* _Brief_:
Go through the lines below. Copy those with "function".

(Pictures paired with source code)

───

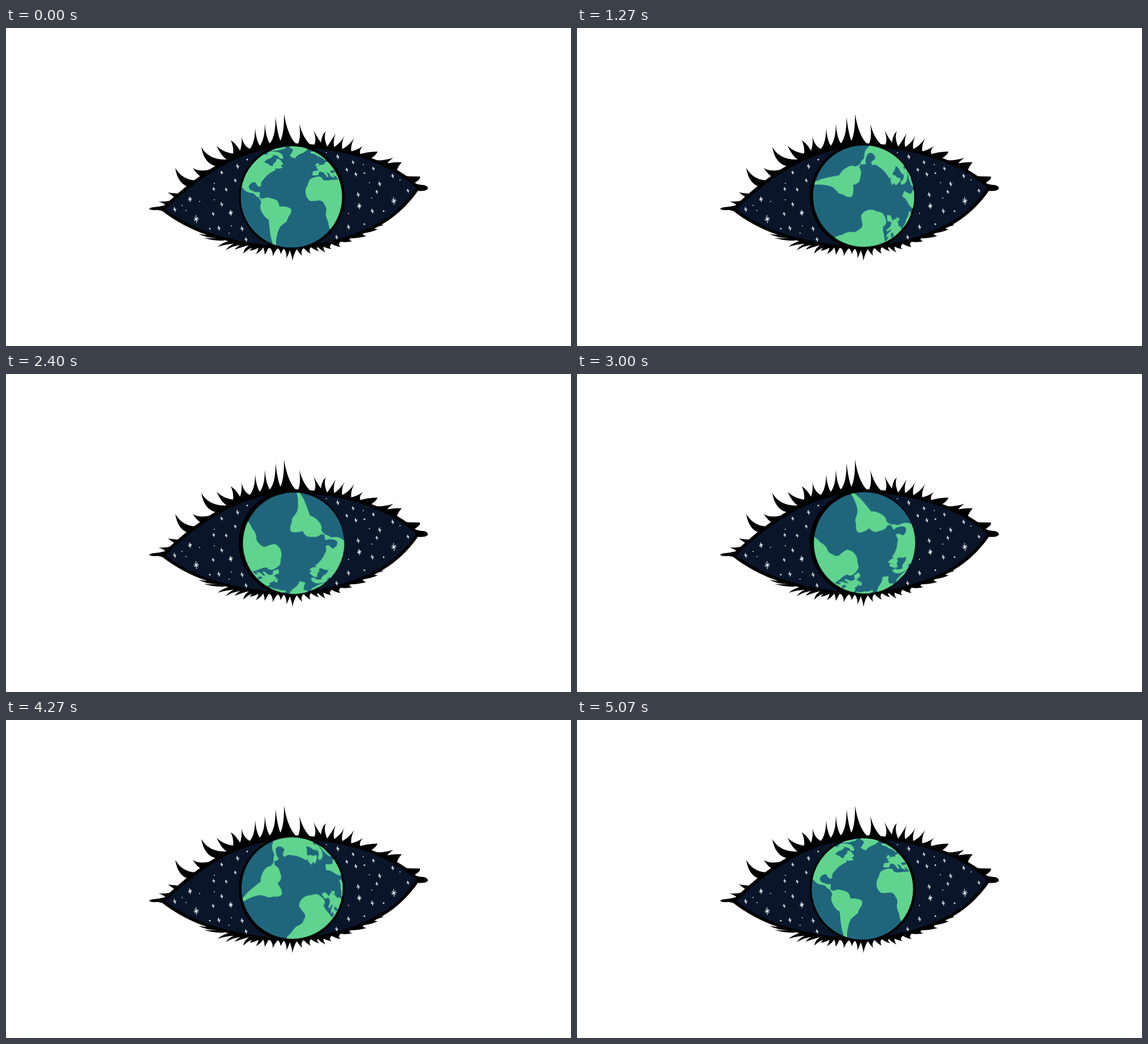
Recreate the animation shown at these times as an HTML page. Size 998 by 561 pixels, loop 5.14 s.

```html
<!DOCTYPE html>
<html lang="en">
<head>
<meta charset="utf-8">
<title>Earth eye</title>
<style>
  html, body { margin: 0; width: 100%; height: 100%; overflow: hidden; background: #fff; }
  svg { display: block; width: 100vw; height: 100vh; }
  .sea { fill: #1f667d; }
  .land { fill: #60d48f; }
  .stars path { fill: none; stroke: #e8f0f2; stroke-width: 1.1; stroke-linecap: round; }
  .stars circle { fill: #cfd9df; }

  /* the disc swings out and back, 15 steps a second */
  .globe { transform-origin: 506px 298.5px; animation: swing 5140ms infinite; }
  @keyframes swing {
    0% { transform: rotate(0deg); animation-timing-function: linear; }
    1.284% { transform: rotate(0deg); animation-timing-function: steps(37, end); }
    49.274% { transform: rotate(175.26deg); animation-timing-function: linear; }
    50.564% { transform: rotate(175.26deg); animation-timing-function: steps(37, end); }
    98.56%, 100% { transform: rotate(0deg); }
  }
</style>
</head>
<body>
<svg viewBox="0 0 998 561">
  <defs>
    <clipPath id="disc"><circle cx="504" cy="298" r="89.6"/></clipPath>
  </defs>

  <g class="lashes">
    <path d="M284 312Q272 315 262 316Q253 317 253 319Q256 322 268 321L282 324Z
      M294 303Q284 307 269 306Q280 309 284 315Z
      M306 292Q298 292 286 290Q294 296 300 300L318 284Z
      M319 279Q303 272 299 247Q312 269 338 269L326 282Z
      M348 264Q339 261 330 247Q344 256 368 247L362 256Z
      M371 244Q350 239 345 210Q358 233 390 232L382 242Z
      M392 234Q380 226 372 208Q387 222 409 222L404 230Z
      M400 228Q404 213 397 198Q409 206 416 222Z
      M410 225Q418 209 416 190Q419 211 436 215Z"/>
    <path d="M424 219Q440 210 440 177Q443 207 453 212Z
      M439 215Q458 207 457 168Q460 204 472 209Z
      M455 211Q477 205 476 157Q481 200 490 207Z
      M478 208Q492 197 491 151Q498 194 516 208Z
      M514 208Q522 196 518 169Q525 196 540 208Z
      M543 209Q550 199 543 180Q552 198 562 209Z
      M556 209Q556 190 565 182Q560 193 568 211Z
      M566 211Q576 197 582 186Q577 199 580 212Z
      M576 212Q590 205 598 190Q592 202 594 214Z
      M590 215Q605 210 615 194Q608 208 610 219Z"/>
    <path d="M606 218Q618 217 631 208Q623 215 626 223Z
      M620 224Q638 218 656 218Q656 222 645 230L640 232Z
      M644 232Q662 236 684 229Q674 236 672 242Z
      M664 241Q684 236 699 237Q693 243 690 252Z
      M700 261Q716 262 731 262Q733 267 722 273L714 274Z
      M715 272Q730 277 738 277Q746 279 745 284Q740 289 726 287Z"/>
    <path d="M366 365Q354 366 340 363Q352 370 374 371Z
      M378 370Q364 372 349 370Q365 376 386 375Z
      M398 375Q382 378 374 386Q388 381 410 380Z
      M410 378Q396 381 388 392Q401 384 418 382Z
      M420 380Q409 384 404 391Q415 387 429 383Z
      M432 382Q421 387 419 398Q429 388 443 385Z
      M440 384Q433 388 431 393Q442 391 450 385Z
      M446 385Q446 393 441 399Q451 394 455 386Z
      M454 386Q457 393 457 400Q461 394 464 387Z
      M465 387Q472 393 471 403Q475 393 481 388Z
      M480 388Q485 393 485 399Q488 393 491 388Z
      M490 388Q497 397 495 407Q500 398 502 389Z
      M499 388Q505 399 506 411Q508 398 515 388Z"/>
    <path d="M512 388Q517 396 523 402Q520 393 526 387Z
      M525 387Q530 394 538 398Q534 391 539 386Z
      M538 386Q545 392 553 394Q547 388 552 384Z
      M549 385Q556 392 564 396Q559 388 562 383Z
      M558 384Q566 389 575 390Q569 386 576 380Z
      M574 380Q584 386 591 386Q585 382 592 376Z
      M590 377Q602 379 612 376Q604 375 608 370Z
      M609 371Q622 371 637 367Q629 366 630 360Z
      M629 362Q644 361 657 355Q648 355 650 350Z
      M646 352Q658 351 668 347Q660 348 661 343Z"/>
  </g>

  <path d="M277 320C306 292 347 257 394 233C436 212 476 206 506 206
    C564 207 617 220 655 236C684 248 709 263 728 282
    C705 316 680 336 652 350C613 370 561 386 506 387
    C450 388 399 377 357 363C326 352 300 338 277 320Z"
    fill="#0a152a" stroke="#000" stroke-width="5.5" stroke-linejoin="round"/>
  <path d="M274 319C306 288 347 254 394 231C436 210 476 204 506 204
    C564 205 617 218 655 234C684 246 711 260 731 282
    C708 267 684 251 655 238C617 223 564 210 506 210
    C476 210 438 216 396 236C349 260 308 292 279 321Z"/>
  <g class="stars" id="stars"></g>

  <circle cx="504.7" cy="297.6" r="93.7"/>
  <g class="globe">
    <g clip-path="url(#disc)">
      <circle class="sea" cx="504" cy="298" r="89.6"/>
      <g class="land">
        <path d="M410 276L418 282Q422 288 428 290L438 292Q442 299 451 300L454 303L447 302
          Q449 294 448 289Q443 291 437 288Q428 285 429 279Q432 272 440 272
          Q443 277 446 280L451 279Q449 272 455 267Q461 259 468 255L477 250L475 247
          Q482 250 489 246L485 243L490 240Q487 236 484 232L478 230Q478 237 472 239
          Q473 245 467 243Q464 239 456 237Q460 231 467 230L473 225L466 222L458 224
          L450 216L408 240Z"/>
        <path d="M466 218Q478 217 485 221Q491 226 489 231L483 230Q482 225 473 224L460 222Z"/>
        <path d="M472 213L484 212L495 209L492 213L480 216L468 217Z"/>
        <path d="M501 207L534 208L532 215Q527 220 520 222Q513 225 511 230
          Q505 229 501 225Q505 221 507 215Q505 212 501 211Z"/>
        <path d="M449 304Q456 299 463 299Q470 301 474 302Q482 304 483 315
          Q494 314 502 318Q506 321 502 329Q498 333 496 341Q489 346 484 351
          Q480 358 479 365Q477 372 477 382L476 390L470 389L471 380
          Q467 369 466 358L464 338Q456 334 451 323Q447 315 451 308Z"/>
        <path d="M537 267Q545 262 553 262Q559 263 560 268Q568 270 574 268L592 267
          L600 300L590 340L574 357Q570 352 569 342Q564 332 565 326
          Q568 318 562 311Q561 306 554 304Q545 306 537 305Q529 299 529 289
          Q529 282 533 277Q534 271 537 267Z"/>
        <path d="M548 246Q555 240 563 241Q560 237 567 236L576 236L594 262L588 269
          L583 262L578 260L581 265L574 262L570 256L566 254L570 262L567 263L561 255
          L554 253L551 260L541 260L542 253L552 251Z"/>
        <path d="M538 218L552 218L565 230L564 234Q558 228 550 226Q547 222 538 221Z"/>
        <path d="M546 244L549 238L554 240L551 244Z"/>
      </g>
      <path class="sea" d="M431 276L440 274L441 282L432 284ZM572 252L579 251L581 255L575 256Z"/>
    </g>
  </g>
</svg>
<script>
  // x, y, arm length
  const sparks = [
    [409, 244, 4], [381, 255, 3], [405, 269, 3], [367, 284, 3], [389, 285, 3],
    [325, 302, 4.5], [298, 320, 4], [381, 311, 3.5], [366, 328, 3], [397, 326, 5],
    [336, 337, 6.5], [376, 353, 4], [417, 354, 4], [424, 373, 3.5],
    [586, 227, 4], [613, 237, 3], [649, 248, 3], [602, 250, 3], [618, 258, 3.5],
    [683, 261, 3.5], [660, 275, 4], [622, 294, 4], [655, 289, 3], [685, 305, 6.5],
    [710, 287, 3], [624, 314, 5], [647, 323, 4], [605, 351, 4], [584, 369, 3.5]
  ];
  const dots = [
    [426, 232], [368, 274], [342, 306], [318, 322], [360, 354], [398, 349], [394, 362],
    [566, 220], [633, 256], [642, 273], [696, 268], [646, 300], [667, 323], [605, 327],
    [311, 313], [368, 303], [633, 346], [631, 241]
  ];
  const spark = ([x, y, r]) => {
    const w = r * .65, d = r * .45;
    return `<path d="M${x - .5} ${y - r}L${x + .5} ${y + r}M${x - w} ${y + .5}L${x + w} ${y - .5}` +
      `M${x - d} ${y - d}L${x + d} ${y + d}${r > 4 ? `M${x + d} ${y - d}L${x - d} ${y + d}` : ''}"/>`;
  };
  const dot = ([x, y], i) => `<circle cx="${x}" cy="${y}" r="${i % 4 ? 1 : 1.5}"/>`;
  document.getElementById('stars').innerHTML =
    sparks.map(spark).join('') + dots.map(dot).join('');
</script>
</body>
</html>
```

───

* _The answer_:
    0% { transform: rotate(0deg); animation-timing-function: linear; }
    1.284% { transform: rotate(0deg); animation-timing-function: steps(37, end); }
    49.274% { transform: rotate(175.26deg); animation-timing-function: linear; }
    50.564% { transform: rotate(175.26deg); animation-timing-function: steps(37, end); }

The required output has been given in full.